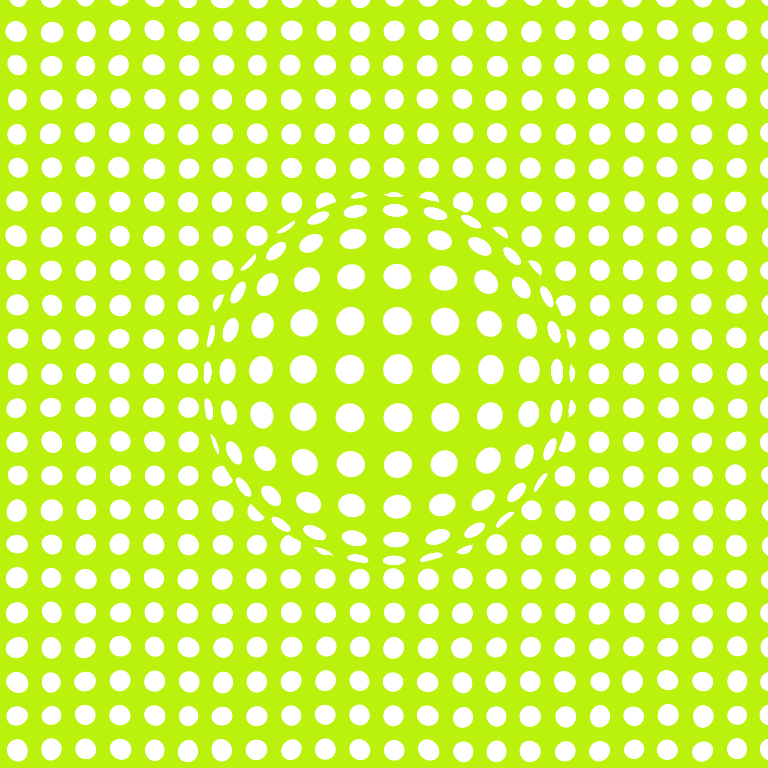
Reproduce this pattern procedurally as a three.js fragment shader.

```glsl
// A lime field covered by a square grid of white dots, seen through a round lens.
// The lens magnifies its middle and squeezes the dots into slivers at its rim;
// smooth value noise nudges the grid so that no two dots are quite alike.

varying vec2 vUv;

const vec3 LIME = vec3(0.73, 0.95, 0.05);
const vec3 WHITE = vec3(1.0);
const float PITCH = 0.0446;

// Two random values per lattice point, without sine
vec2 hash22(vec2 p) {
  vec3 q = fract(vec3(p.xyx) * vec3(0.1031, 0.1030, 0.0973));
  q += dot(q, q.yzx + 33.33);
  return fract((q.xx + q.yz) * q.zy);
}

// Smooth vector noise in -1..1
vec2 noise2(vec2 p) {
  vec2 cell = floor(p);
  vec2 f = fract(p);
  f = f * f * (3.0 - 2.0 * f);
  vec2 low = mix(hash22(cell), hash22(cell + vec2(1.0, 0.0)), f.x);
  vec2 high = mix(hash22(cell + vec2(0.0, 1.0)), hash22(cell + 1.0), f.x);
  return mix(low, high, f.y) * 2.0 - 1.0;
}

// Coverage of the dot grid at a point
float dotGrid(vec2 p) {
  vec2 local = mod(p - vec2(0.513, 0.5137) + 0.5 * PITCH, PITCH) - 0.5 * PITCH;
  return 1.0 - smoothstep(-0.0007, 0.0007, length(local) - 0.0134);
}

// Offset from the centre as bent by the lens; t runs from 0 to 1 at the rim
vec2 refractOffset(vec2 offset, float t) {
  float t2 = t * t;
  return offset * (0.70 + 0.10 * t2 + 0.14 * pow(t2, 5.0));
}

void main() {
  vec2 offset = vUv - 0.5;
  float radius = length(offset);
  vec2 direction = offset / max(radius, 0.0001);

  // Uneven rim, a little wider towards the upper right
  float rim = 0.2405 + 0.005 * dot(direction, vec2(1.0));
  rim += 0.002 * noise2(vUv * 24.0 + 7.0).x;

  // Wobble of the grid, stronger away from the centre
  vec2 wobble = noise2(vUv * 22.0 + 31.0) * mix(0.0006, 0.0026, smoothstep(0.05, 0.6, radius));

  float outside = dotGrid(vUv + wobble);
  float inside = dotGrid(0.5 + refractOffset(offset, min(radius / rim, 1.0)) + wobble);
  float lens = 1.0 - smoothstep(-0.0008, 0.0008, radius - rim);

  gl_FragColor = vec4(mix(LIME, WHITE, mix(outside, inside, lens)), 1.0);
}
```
◆ ◆ ◆ ◆ ◆ ◆ ◆
Your assignment: Scan the data above. Return every line with "lens" in it.

Solution to the exercise:
// A lime field covered by a square grid of white dots, seen through a round lens.
// The lens magnifies its middle and squeezes the dots into slivers at its rim;
// Offset from the centre as bent by the lens; t runs from 0 to 1 at the rim
  float lens = 1.0 - smoothstep(-0.0008, 0.0008, radius - rim);
  gl_FragColor = vec4(mix(LIME, WHITE, mix(outside, inside, lens)), 1.0);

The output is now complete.